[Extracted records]
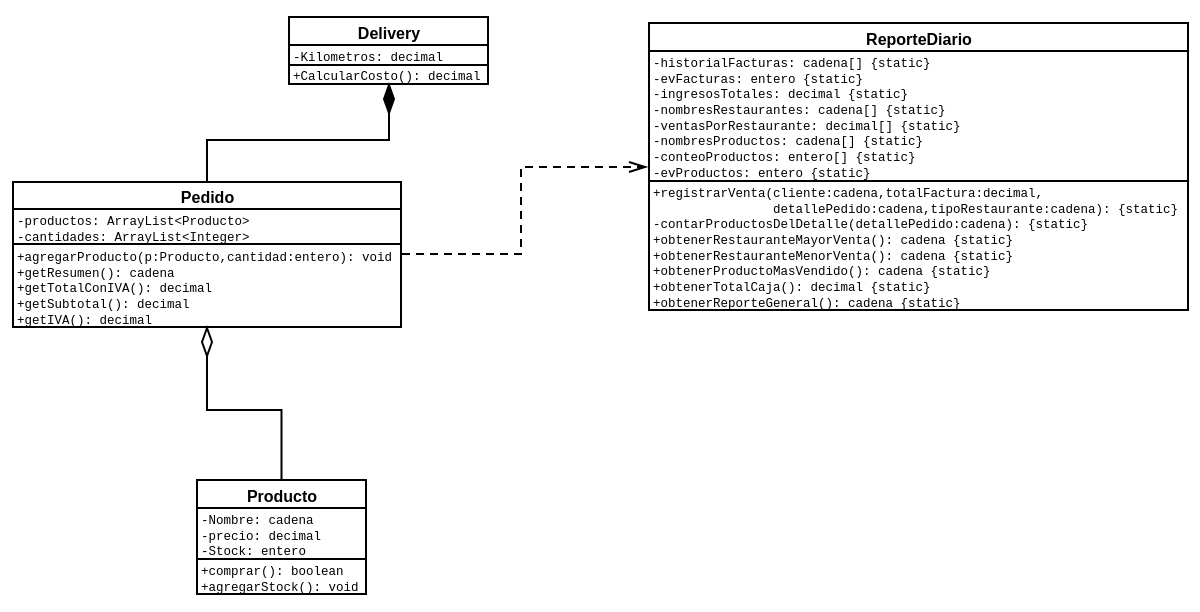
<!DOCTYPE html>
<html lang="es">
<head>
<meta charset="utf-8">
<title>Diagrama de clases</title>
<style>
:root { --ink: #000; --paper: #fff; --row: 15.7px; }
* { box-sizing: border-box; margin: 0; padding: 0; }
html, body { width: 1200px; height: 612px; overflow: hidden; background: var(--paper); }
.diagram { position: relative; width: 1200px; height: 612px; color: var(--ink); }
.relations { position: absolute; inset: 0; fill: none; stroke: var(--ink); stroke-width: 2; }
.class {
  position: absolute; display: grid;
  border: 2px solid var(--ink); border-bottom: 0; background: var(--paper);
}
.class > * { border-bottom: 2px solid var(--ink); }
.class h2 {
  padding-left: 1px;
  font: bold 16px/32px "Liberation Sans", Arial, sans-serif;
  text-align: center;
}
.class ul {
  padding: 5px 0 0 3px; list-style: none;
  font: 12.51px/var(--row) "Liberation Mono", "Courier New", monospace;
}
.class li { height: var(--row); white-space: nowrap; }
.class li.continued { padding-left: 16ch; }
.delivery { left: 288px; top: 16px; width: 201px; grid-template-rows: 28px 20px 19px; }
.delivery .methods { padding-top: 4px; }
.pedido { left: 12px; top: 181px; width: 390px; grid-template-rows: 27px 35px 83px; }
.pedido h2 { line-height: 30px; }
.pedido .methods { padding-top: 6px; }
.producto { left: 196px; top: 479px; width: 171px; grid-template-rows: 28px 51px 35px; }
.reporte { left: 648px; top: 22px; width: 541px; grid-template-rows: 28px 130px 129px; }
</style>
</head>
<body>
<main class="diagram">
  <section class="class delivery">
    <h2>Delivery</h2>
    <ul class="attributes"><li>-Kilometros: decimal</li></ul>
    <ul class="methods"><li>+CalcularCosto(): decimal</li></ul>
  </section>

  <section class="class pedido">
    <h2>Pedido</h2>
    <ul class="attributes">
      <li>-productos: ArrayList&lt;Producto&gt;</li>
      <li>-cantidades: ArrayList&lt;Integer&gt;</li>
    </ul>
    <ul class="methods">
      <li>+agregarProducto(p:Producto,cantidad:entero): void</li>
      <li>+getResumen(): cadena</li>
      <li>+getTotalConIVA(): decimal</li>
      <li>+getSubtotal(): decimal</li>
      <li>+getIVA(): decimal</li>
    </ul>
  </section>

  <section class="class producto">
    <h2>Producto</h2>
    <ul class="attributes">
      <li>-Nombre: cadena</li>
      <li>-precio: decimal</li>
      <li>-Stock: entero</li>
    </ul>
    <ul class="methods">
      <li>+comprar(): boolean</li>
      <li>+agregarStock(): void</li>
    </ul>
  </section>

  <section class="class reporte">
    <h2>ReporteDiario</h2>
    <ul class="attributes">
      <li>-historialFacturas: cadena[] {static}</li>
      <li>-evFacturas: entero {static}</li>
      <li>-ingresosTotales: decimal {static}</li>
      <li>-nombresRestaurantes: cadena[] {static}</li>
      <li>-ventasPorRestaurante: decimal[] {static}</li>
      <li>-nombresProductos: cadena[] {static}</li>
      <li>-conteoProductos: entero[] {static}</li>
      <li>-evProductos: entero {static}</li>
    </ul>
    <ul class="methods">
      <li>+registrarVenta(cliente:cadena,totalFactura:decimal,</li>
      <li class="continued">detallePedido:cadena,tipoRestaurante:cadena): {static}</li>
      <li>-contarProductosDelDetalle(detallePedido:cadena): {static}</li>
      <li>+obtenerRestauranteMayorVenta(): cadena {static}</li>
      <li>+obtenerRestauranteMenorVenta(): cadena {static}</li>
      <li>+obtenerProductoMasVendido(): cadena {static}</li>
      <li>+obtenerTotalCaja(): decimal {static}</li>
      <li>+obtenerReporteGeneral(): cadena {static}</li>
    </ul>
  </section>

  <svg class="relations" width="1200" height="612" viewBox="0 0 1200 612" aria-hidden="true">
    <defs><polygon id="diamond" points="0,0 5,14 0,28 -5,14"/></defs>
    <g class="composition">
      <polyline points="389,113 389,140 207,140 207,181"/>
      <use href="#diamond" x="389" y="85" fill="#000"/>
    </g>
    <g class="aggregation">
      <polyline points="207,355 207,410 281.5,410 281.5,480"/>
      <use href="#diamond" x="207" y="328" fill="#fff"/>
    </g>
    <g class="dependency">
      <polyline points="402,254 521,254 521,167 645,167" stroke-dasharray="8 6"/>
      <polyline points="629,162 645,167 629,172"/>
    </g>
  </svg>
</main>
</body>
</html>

==

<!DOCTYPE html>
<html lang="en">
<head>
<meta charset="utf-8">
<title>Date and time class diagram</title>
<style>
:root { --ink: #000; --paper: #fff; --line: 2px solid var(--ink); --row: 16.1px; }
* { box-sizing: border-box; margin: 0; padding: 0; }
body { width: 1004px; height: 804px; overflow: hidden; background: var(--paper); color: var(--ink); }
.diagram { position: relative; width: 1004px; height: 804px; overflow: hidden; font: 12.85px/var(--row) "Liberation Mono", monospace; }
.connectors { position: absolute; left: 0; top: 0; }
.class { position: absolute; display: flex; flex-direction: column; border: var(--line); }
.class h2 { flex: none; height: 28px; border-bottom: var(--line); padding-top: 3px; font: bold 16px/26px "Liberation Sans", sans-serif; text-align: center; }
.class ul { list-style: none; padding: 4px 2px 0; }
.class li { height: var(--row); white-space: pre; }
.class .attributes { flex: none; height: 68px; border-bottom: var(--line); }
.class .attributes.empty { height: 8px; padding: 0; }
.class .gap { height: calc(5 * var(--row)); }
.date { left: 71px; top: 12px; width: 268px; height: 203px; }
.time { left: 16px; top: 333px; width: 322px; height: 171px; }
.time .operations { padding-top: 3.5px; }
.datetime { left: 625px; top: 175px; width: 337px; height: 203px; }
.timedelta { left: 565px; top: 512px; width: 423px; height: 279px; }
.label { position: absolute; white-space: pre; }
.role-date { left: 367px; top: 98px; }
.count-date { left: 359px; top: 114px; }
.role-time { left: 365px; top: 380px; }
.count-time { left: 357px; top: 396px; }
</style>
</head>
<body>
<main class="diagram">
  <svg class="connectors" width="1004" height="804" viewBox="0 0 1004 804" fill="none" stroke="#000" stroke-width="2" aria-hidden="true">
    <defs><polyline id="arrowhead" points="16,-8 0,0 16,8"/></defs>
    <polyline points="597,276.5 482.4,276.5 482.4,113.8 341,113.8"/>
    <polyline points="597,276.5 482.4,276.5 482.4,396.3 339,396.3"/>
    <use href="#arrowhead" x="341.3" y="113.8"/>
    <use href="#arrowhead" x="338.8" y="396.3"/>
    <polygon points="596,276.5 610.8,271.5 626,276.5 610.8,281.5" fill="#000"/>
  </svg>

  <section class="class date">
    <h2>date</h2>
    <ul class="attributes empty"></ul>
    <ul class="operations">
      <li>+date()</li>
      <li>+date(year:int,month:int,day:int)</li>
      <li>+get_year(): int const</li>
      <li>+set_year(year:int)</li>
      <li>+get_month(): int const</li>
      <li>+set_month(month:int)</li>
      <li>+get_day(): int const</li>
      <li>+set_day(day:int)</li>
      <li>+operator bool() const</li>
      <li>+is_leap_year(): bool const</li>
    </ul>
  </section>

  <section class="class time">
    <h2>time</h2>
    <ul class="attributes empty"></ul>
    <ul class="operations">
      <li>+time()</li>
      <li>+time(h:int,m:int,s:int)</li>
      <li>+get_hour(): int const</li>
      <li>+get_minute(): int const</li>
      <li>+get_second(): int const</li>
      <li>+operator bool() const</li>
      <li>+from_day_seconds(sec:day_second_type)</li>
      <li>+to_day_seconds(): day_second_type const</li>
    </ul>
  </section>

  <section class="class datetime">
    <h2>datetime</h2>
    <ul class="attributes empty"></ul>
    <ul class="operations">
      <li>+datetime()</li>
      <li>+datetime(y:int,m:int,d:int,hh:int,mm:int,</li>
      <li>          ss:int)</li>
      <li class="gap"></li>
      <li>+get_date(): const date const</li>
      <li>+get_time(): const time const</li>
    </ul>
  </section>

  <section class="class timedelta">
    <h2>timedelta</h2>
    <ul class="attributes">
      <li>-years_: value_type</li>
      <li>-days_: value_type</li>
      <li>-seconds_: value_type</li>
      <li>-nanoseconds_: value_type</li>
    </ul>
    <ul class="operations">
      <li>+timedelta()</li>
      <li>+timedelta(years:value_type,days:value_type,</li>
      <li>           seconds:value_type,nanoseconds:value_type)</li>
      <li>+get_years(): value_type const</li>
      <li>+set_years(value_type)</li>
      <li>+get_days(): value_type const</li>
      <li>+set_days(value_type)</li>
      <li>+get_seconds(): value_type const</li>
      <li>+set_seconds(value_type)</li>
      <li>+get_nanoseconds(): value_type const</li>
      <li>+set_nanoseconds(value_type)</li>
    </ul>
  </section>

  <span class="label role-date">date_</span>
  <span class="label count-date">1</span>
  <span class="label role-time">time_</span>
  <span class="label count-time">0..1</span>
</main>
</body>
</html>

> Exercise directions:
If a line in the entries holds the string "defs", copy it.

> Answer:
    <defs><polygon id="diamond" points="0,0 5,14 0,28 -5,14"/></defs>
    <defs><polyline id="arrowhead" points="16,-8 0,0 16,8"/></defs>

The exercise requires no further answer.